About the Author
Kennedy Maize has been a journalist covering the U.S. energy scene for 40 years. He is executive editor of Managing Power magazine and a contributing editor of POWER magazine. Maize was the founder of The Electricity Daily in 1993 and its editor until 2006. He was a writer and editor for the Energy Daily, covering energy politics in Washington, from 1979 to 1990. He has also served in management positions at the National Institutes of Health and the U.S. Nuclear Regulatory Commission and worked for several non-profit groups including the Union of Concerned Scientists, the Consumer Energy Council of America Research Foundation, and the American Public Power Association. Over his years as a journalist, Maize has covered the creation of the U.S. Department of Energy, the Three Mile Island accident, the Chernobyl disaster, the Fukushima catastrophe. He has written about the rise and fall of the Clinch River Breeder Reactor, and the feckless U.S. nuclear waste policy since the debates over the 1982 Nuclear Waste Policy Act and through the failure of the Yucca Mountain project.

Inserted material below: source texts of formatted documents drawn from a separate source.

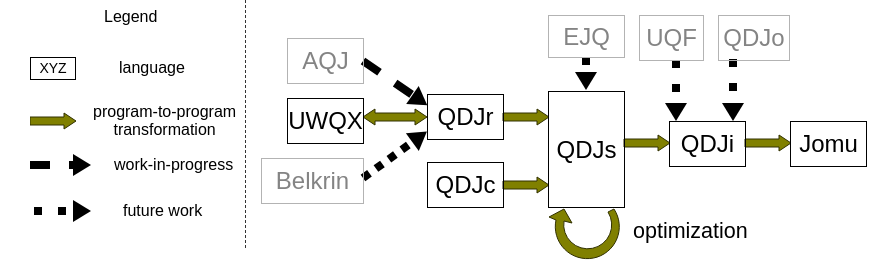
<!DOCTYPE html>
<html lang="en">
<head>
<meta charset="utf-8">
<title>Language transformation chain</title>
<style>
  :root {
    --ink: #000;
    --muted: #848484;
    --muted-line: #b3b3b3;
    --olive: #808000;
    --paper: #fff;
  }
  * { box-sizing: border-box; }
  body { margin: 0; background: var(--paper); }
  .board {
    position: relative;
    width: 889px;
    height: 265px;
    overflow: hidden;
    background: var(--paper);
    color: var(--ink);
    font-family: "Liberation Sans", Arial, sans-serif;
  }
  .legend {
    width: 246px;
    height: 248px;
    display: grid;
    grid-template-rows: 33px 70px 36px 52px 40px;
    border-right: 1px dashed #333;
    font-size: 16px;
    line-height: 18px;
  }
  .legend h1 {
    margin: 0;
    padding-left: 104px;
    font: inherit;
    line-height: 33px;
  }
  .entry { display: flex; align-items: center; padding-left: 30px; }
  .entry .key { flex: none; width: 61px; height: 24px; display: block; }
  .entry .label { padding-left: var(--indent); text-align: center; white-space: nowrap; }
  .sample { flex: none; width: 61px; }
  .sample span {
    display: block;
    width: 46px;
    height: 23px;
    border: 1px solid var(--ink);
    font-size: 14px;
    line-height: 21px;
    text-align: center;
  }
  .arrows { position: absolute; left: 0; top: 0; }
  .solid { fill: var(--olive); stroke: #303000; stroke-width: 1; }
  .shaft { stroke: var(--ink); stroke-width: 8; fill: none; }
  .progress { stroke-dasharray: 20 19; }
  .future { stroke-dasharray: 8 8; }
  .spaced { stroke-dasharray: 8 16; }
  .node {
    position: absolute;
    display: flex;
    align-items: center;
    justify-content: center;
    width: 77px;
    height: 46px;
    border: 1px solid var(--ink);
    font-size: 24px;
    line-height: 1;
  }
  .planned { color: var(--muted); border-color: var(--muted-line); }
  .loop-label {
    position: absolute;
    left: 633px;
    top: 219px;
    font-size: 21.5px;
    line-height: 25px;
  }
</style>
</head>
<body>
<main class="board">
  <section class="legend">
    <h1>Legend</h1>
    <div class="entry">
      <div class="sample"><span>XYZ</span></div>
      <span class="label" style="--indent:28px">language</span>
    </div>
    <div class="entry">
      <svg class="key" viewBox="0 -12 61 24"><use href="#solid-arrow"/></svg>
      <span class="label" style="--indent:2px">program-to-program<br>transformation</span>
    </div>
    <div class="entry">
      <svg class="key" viewBox="0 -12 61 24"><path class="shaft progress" d="M0 0H45"/><use href="#head" x="61"/></svg>
      <span class="label" style="--indent:23px">work-in-progress</span>
    </div>
    <div class="entry">
      <svg class="key" viewBox="0 -12 61 24"><path class="shaft spaced" d="M4 0H45"/><use href="#head" x="61"/></svg>
      <span class="label" style="--indent:32px">future work</span>
    </div>
  </section>

  <svg class="arrows" width="889" height="265" viewBox="0 0 889 265" aria-hidden="true">
    <defs>
      <polygon id="solid-arrow" class="solid" points="0,-4 34,-4 34,-8 46,0 34,8 34,4 0,4"/>
      <polygon id="head" points="0,0 -18,-11 -18,11"/>
    </defs>
    <g class="transformations">
      <polygon class="solid" points="363,117 375,109 375,113 415,113 415,109 427,117 415,125 415,121 375,121 375,125"/>
      <use href="#solid-arrow" x="503" y="117"/>
      <use href="#solid-arrow" x="503" y="185"/>
      <use href="#solid-arrow" x="624" y="143"/>
      <use href="#solid-arrow" x="745" y="143"/>
      <path class="solid" d="M614 209A32 32 0 1 1 556 220L549 217 564 209 572 223 564 221A24 24 0 1 0 608 212Z"/>
    </g>
    <g class="work-in-progress" transform="translate(363 61) rotate(34.5)">
      <path class="shaft progress" d="M0 0H61"/>
      <use href="#head" x="78"/>
    </g>
    <g class="future-work">
      <g transform="translate(363 178) rotate(-36)">
        <path class="shaft future" d="M0 0H60"/>
        <use href="#head" x="79"/>
      </g>
      <g transform="translate(586 57) rotate(90)">
        <path class="shaft" d="M0 0H8"/>
        <use href="#head" x="33"/>
      </g>
      <g transform="translate(676 60) rotate(90)">
        <path class="shaft spaced" d="M0 0H43"/>
        <use href="#head" x="61"/>
      </g>
      <g transform="translate(733 59) rotate(90)">
        <path class="shaft spaced" d="M0 0H42"/>
        <use href="#head" x="62"/>
      </g>
    </g>
  </svg>

  <div class="node planned" style="left:287px;top:38px">AQJ</div>
  <div class="node" style="left:287px;top:98px">UWQX</div>
  <div class="node planned" style="left:261px;top:158px;width:103px">Belkrin</div>
  <div class="node" style="left:427px;top:94px">QDJr</div>
  <div class="node" style="left:427px;top:162px">QDJc</div>
  <div class="node" style="left:548px;top:91px;height:117px">QDJs</div>
  <div class="node planned" style="left:548px;top:15px;height:43px">EJQ</div>
  <div class="node planned" style="left:639px;top:15px;width:65px">UQF</div>
  <div class="node planned" style="left:718px;top:15px;width:72px">QDJo</div>
  <div class="node" style="left:669px;top:121px">QDJi</div>
  <div class="node" style="left:790px;top:121px">Jomu</div>
  <span class="loop-label">optimization</span>
</main>
</body>
</html>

He has followed and written about every energy secretary since the first, James Schlesinger, in the Carter administration.